If you have stayed at a hotel or motel property within the state of Georgia during the past 13 days, you might have noticed that the room rate is more expensive. This is because effective as of Wednesday, July 1, 2015, a new tax adds five dollars per night for hotel stays as the result of a new law.
This means that a stay of five nights in the state of Georgia will tack on $25.00 to your folio — in addition to the room rate, existing taxes and fees — when you check out of your room.
The hotel tax was a provision added at the last minute to fund the HB 170 Transportation Funding Act of 2015 with a price tag of greater than $900 million, as voted on in the final version of the law by members of the Georgia General Assembly.
Section 5-15 starting on page 18 of this document — now known as Code 48-13-50.3 — states the following…
It is Official: The United States Will Allegedly Eventually Charge Tax to Visitors From Other Countries — To Promote Tourism
The latetst junk tax – US proposes $10 fee on foreign visitors — to promote travel! will allegedly become a reality.
The Travel Promotion Act of 2009, passed by the United States Senate on 9 September 2009 by a margin of 79-19, with 1 Senator not voting, allows “to establish a non-profit corporation to communicate United States entry policies and otherwise promote leisure, business, and scholarly travel to the United States.”
This may mean that some visitors to the United States may be charged a US$10 fee just for visiting the United States. That money apparently will be used to fund ways to attract more international tourists to the United States, which quite a number of FlyerTalk members believe is an “absolutely terrible idea,“ while other FlyerTalk members fear retaliatory fees by other nations will be imposed on tourists who are citizens of the United States when entering their countries.
Some countries allow tax bills to be charged to credit card, and many allow large purchases subject to credit limits and vendor agreement. So naturally some FTers wonder if they can get a lot of miles by overpaying their credit card to effectively increase the available credit.
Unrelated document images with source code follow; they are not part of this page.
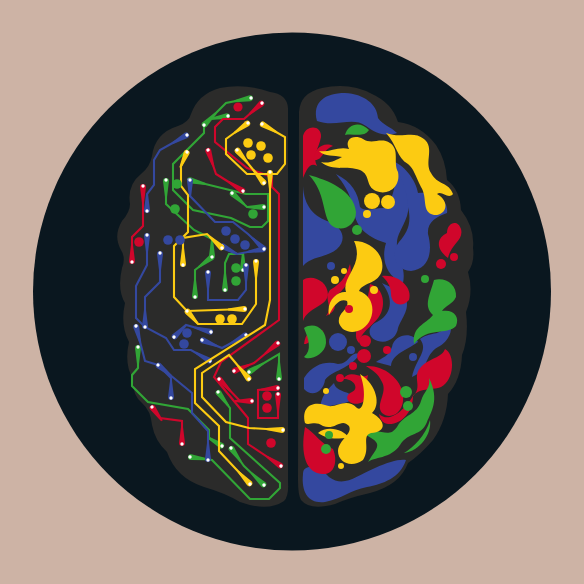
<!DOCTYPE html>
<html lang="en">
<head>
<meta charset="utf-8">
<title>Two halves of the brain</title>
<style>
:root{--sand:#cdb3a5;--night:#0a171f;--coal:#2b2b2a;--red:#d0062b;--blue:#34489f;--green:#31a536;--yellow:#fccb12;--spark:#fff}
html,body{margin:0;width:584px;height:584px;overflow:hidden;background:var(--sand)}
svg{display:block}
.disc{fill:var(--night)}
.half{fill:var(--coal)}
.trace{fill:none;stroke-width:2.1;stroke-linejoin:miter}
.trace.red{stroke:var(--red);marker-start:url(#tip-red);marker-end:url(#tip-red)}
.trace.blue{stroke:var(--blue);marker-start:url(#tip-blue);marker-end:url(#tip-blue)}
.trace.green{stroke:var(--green);marker-start:url(#tip-green);marker-end:url(#tip-green)}
.trace.yellow{stroke:var(--yellow);marker-start:url(#tip-yellow);marker-end:url(#tip-yellow)}
.fill-red{fill:var(--red)}
.fill-blue{fill:var(--blue)}
.fill-green{fill:var(--green)}
.fill-yellow{fill:var(--yellow)}
.spark{fill:var(--spark)}
</style>
</head>
<body>
<svg width="584" height="584" viewBox="0 0 584 584" role="img" aria-label="Brain with a circuit board left half and a colourful swirling right half">
<defs>
<path id="comet" d="M-17 -1 L-1 -3 A3 3 0 1 1 -1 3 L-17 1Z"/>
<circle id="spark" r="1.7" class="spark"/>
<marker id="tip-red" markerUnits="userSpaceOnUse" markerWidth="24" markerHeight="10" viewBox="-19 -5 24 10" orient="auto-start-reverse"><use href="#comet" class="fill-red"/><use href="#spark"/></marker>
<marker id="tip-blue" markerUnits="userSpaceOnUse" markerWidth="24" markerHeight="10" viewBox="-19 -5 24 10" orient="auto-start-reverse"><use href="#comet" class="fill-blue"/><use href="#spark"/></marker>
<marker id="tip-green" markerUnits="userSpaceOnUse" markerWidth="24" markerHeight="10" viewBox="-19 -5 24 10" orient="auto-start-reverse"><use href="#comet" class="fill-green"/><use href="#spark"/></marker>
<marker id="tip-yellow" markerUnits="userSpaceOnUse" markerWidth="24" markerHeight="10" viewBox="-19 -5 24 10" orient="auto-start-reverse"><use href="#comet" class="fill-yellow"/><use href="#spark"/></marker>
</defs>

<circle class="disc" cx="292" cy="291.5" r="259"/>

<g id="logic-half">
<path class="half" d="M288 108Q287 94 270 92Q245 83 220 88Q198 94 191 114Q189 122 178 126Q155 133 152 156Q150 167 141 174Q127 185 130 204Q130 212 122 221Q113 236 121 250Q126 258 122 268Q117 290 125 303Q120 325 129 342Q124 364 133 379Q132 395 142 403Q151 411 152 425Q155 441 167 452Q176 478 204 487Q225 493 240 502Q268 512 284 501Q289 496 288 482Z"/>

<g id="circuit-green">
<path class="trace green" d="M251 98L226 103L204 125V133L173 164V190L193 210L231 218L250 227H262L268 221V194L246 194L189 180"/>
<path class="trace green" d="M228 116L210 119L204 125"/>
<path class="trace green" d="M264 207L247 207L232 193"/>
<path class="trace green" d="M212 257V239L194 230L166 204V180"/>
<path class="trace green" d="M195 297V270L212 257"/>
<path class="trace green" d="M225 290V263L229 254H243V270"/>
<path class="trace green" d="M138 347V368L132 375V386L148 402L188 409L209 430V438L222 446"/>
<path class="trace green" d="M190 457L212 460L250 499H269L280 488V483L230 438V408L218 392"/>
<path class="trace green" d="M279 379V354L249 372"/>
<path class="trace green" d="M264 485L244 466L231 448"/>
</g>

<g id="circuit-red">
<path class="trace red" d="M262 103L244 119L223 119L215 127V142L247 168L272 177V187L279 194V320L221 362L214 377L248 418V444L281 466"/>
<path class="trace red" d="M208 150L216 174L243 191"/>
<path class="trace red" d="M143 186V226L132 237V262"/>
<path class="trace red" d="M182 444V421L160 418L152 407"/>
<path class="trace red" d="M234 371L254 363L278 343"/>
<path class="trace red" d="M278 394V418H258V390L278 388"/>
<path class="trace red" d="M219 379L240 401H252"/>
</g>

<g id="circuit-blue">
<path class="trace blue" d="M187 135L160 150L154 160V185L147 194V211"/>
<path class="trace blue" d="M147 235V265L136 286V318L145 327L166 338L174 350H191L210 361"/>
<path class="trace blue" d="M160 253V282L145 297V327"/>
<path class="trace blue" d="M171 398V378L158 365L145 361L136 326"/>
<path class="trace blue" d="M208 460V431L192 413V393L158 365"/>
<path class="trace blue" d="M264 249L248 234L233 222H215L190 196V180"/>
<path class="trace blue" d="M222 246L237 254L264 249"/>
<path class="trace blue" d="M208 272V300H238L246 290V265"/>
<path class="trace blue" d="M211 332L186 325L174 337"/>
<path class="trace blue" d="M246 335L222 348L202 340"/>
</g>

<g id="circuit-yellow">
<path class="trace yellow" d="M262 124L285 137V164L277 174L247 174L226 154V139L248 123"/>
<path class="trace yellow" d="M237 150L264 183"/>
<path class="trace yellow" d="M187 152L181 166V186L188 195V232L174 246V297L187 311L245 309"/>
<path class="trace yellow" d="M183 265V238L207 234L222 248"/>
<path class="trace yellow" d="M256 261V304L242 324H198L187 311"/>
<path class="trace yellow" d="M270 172V300L265 325L195 369V403L219 426V451L250 484"/>
<path class="trace yellow" d="M249 379L229 355L202 373V397L226 422L249 428L283 430"/>
</g>

<g id="pads">
<g class="fill-yellow"><circle cx="248" cy="143" r="4.8"/><circle cx="261" cy="146" r="4.8"/><circle cx="251" cy="155" r="4.8"/><circle cx="268" cy="158" r="4.8"/><circle cx="220" cy="319" r="4.8"/><circle cx="232" cy="319" r="4.8"/></g>
<g class="fill-red"><circle cx="238" cy="107" r="4.6"/><circle cx="139" cy="242" r="4.8"/><circle cx="267" cy="396" r="4.8"/><circle cx="267" cy="408" r="4.8"/><circle cx="271" cy="443" r="4.8"/></g>
<g class="fill-green"><circle cx="177" cy="184" r="4.8"/><circle cx="175" cy="209" r="4.8"/><circle cx="253" cy="214" r="4.8"/><circle cx="236" cy="268" r="4.8"/><circle cx="236" cy="281" r="4.8"/></g>
<g class="fill-blue"><circle cx="168" cy="240" r="4.8"/><circle cx="180" cy="240" r="4.8"/><circle cx="226" cy="231" r="4.8"/><circle cx="235" cy="239" r="4.8"/><circle cx="245" cy="245" r="4.8"/><circle cx="187" cy="333" r="4.8"/><circle cx="184" cy="344" r="4.8"/></g>
</g>
</g>

<g id="creative-half">
<path class="half" d="M299 112Q300 93 322 88Q350 82 372 94Q392 103 398 122Q421 125 436 145Q446 160 447 180Q460 190 461 210Q475 228 473 248Q475 262 468 272Q474 292 466 312Q469 338 462 355Q461 380 448 394Q447 420 433 440Q420 455 408 463Q400 485 370 493Q348 498 335 504Q310 511 301 500Q298 495 298 480Z"/>

<g id="swirls-blue" class="fill-blue">
<path d="M317 121C312 102 325 93 345 93C364 94 377 104 378 118C383 125 391 127 397 133C385 137 375 133 366 126C352 116 336 128 317 121Z"/>
<path d="M303 186C304 206 314 217 330 222C343 228 347 240 337 249C326 258 311 256 303 266Z"/>
<path d="M336 174C352 182 358 193 360 207C365 213 375 207 386 208C394 196 398 180 393 162C410 178 411 201 407 216C402 230 396 235 397 246C399 262 406 268 403 283C386 276 381 259 386 243C371 238 356 231 353 208C350 192 343 183 336 174Z"/>
<path d="M390 160C404 164 416 180 418 193C434 191 449 199 447 213C436 217 427 222 428 234C433 252 429 269 411 271C395 270 390 254 399 242C407 233 412 224 408 207C407 190 401 174 390 160Z"/>
<path d="M382 283C392 289 399 286 405 296C411 309 402 317 398 328C397 337 388 344 378 341C367 338 367 326 377 322C391 315 395 300 382 283Z"/>
<path d="M360 354C349 351 350 364 338 364C327 361 314 363 304 378V389C313 399 324 390 325 380C332 370 349 370 360 354Z"/>
<path d="M391 366C392 354 407 350 418 342C413 331 394 334 392 347C389 356 382 358 376 362Z"/>
<path d="M412 377C429 370 424 355 438 347C449 342 455 327 448 322C443 337 431 331 420 339C429 351 416 358 412 377Z"/>
<path d="M303 474C303 462 321 467 329 477C344 488 356 476 375 468C389 462 398 459 406 460C400 478 383 484 367 487C350 490 342 499 325 502C309 504 301 493 303 474Z"/>
<path d="M320 409C330 404 348 405 354 398C352 391 336 393 334 383C326 391 321 397 320 409Z"/>
</g>

<g id="swirls-red" class="fill-red">
<path d="M303 178V136C306 124 322 125 321 137C319 148 312 156 317 166C310 162 307 169 303 178Z"/>
<path d="M314 160C313 149 324 141 333 146C322 150 323 161 314 160Z"/>
<path d="M303 280C312 274 328 281 328 295C326 307 308 307 303 321Z"/>
<path d="M326 316C334 306 323 300 330 290C344 282 347 273 350 264C354 280 342 291 336 296C331 304 341 309 326 316Z"/>
<path d="M370 284C382 287 386 302 381 313C375 326 361 330 359 343C349 332 367 314 370 284Z"/>
<path d="M382 276C399 274 413 288 409 300C401 309 391 303 391 294C391 285 386 280 382 276Z"/>
<path d="M448 258C434 248 438 237 447 233C447 222 458 219 461 229C464 240 451 244 448 258Z"/>
<path d="M366 366C383 365 401 378 403 395C405 412 391 421 382 413C375 404 388 393 382 382C378 373 372 370 366 366Z"/>
<path d="M412 397C424 387 411 377 421 367C429 358 442 358 445 349C455 354 455 380 441 387C430 391 420 387 412 397Z"/>
<path d="M305 427C314 432 322 445 333 449C338 461 335 475 322 474C306 473 300 454 305 427Z"/>
<path d="M343 379C351 368 361 380 368 375C365 388 372 394 363 402C351 408 341 397 352 392C360 388 353 378 343 379Z"/>
<path d="M379 414C391 425 407 406 413 396C413 412 401 425 388 424C382 423 380 419 379 414Z"/>
<path d="M304 344C306 329 315 329 324 331C313 333 311 345 304 344Z"/>
</g>

<g id="swirls-green" class="fill-green">
<path d="M309 175C327 180 354 190 356 212C356 227 340 233 331 225C322 215 326 193 309 175Z"/>
<path d="M345 135C348 123 361 121 369 130C364 138 353 133 345 135Z"/>
<path d="M414 344C412 326 425 325 433 315C423 306 430 295 434 280C446 277 457 285 456 297C452 305 446 305 442 311C454 309 460 317 456 326C446 336 428 326 414 344Z"/>
<path d="M304 328C315 321 327 330 326 343C325 355 309 361 304 357C312 350 309 340 304 328Z"/>
<path d="M364 434C380 426 388 440 397 427C404 414 417 415 421 401C424 391 431 388 429 378C440 400 431 412 427 422C421 437 409 431 400 445C391 459 373 457 368 462C378 446 384 444 364 434Z"/>
<path d="M404 453C413 448 426 435 430 420C432 434 420 451 404 453Z"/>
</g>

<g id="swirls-yellow" class="fill-yellow">
<path d="M319 151C329 153 338 146 349 149C344 139 354 134 363 139C372 145 381 137 390 143C400 150 393 162 398 172C401 187 388 196 376 191C365 186 371 175 360 170C347 165 333 172 321 162C330 164 336 160 342 157C334 155 325 157 319 151Z"/>
<path d="M386 133C402 139 413 130 424 139C435 148 424 162 431 173C437 185 449 182 453 194C448 200 442 190 437 194C451 202 446 216 434 215C421 212 428 198 421 187C415 175 414 169 408 164C397 158 397 145 386 133Z"/>
<path d="M354 241C371 241 385 255 382 270C379 284 363 282 359 291C372 295 376 310 369 322C361 335 343 335 339 323C337 312 350 310 347 301C340 298 334 305 329 315C326 300 338 291 346 292C341 277 365 265 354 241Z"/>
<path d="M305 423C301 406 313 401 325 405C336 410 345 396 357 408C364 413 367 391 360 374C377 385 381 405 372 413C386 421 387 432 371 433C361 436 371 448 363 460C352 468 338 463 338 451C339 439 353 434 349 426C341 417 335 431 323 426C315 420 309 426 305 423Z"/>
<path d="M318 433C327 425 344 429 349 438C338 438 330 441 318 433Z"/>
</g>

<g id="droplets">
<g class="fill-yellow"><circle cx="354" cy="143" r="5"/><circle cx="372" cy="201" r="8"/><circle cx="388" cy="202" r="7"/><circle cx="367" cy="214" r="4"/><circle cx="391" cy="158" r="4"/><circle cx="335" cy="280" r="4"/><circle cx="344" cy="271" r="3"/><circle cx="374" cy="290" r="4"/><circle cx="341" cy="466" r="3"/><circle cx="326" cy="391" r="3"/></g>
<g class="fill-blue"><circle cx="338" cy="342" r="9"/><circle cx="351" cy="350" r="4"/><circle cx="331" cy="266" r="4"/><circle cx="413" cy="357" r="4"/><circle cx="314" cy="461" r="0.1"/></g>
<g class="fill-green"><circle cx="357" cy="230" r="5"/><circle cx="326" cy="449" r="5"/><circle cx="406" cy="392" r="6"/><circle cx="408" cy="406" r="5"/><circle cx="329" cy="435" r="4"/><circle cx="425" cy="279" r="4"/></g>
<g class="fill-red"><circle cx="365" cy="341" r="6"/><circle cx="364" cy="356" r="7"/><circle cx="353" cy="366" r="4"/><circle cx="441" cy="264" r="5"/><circle cx="454" cy="257" r="4"/><circle cx="340" cy="378" r="4"/><circle cx="387" cy="350" r="4"/><circle cx="349" cy="309" r="4"/></g>
</g>
</g>
</svg>
</body>
</html>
UK air passenger duty (APD) will be changing (and increasing). The current European vs inter-continental split will change to a distance based tax. Longhaul business and first class will get the biggest tax, up to £110 from 1 November 2009 and £170 in 2010. Ouch. The taxing changes are discussed here.
You are not alone. Some FTers on the bmi forum are documenting taxes on paid tickets and the same ticket as an award. Unfortunately the tax figure is not always the same (somehow only ever ends up being higher).
Although one is not required to pay 500 baht for a square piece of paper with a hole punched through it when departing from Suvarnhabumi Airport in Thailand, this does not mean that one does not have to pay the departure tax anymore.
In fact, the departure tax increased to 700 baht as of 1 February 2007.
Find out additional details in the 500 Baht Departure Tax – the end of an era! thread.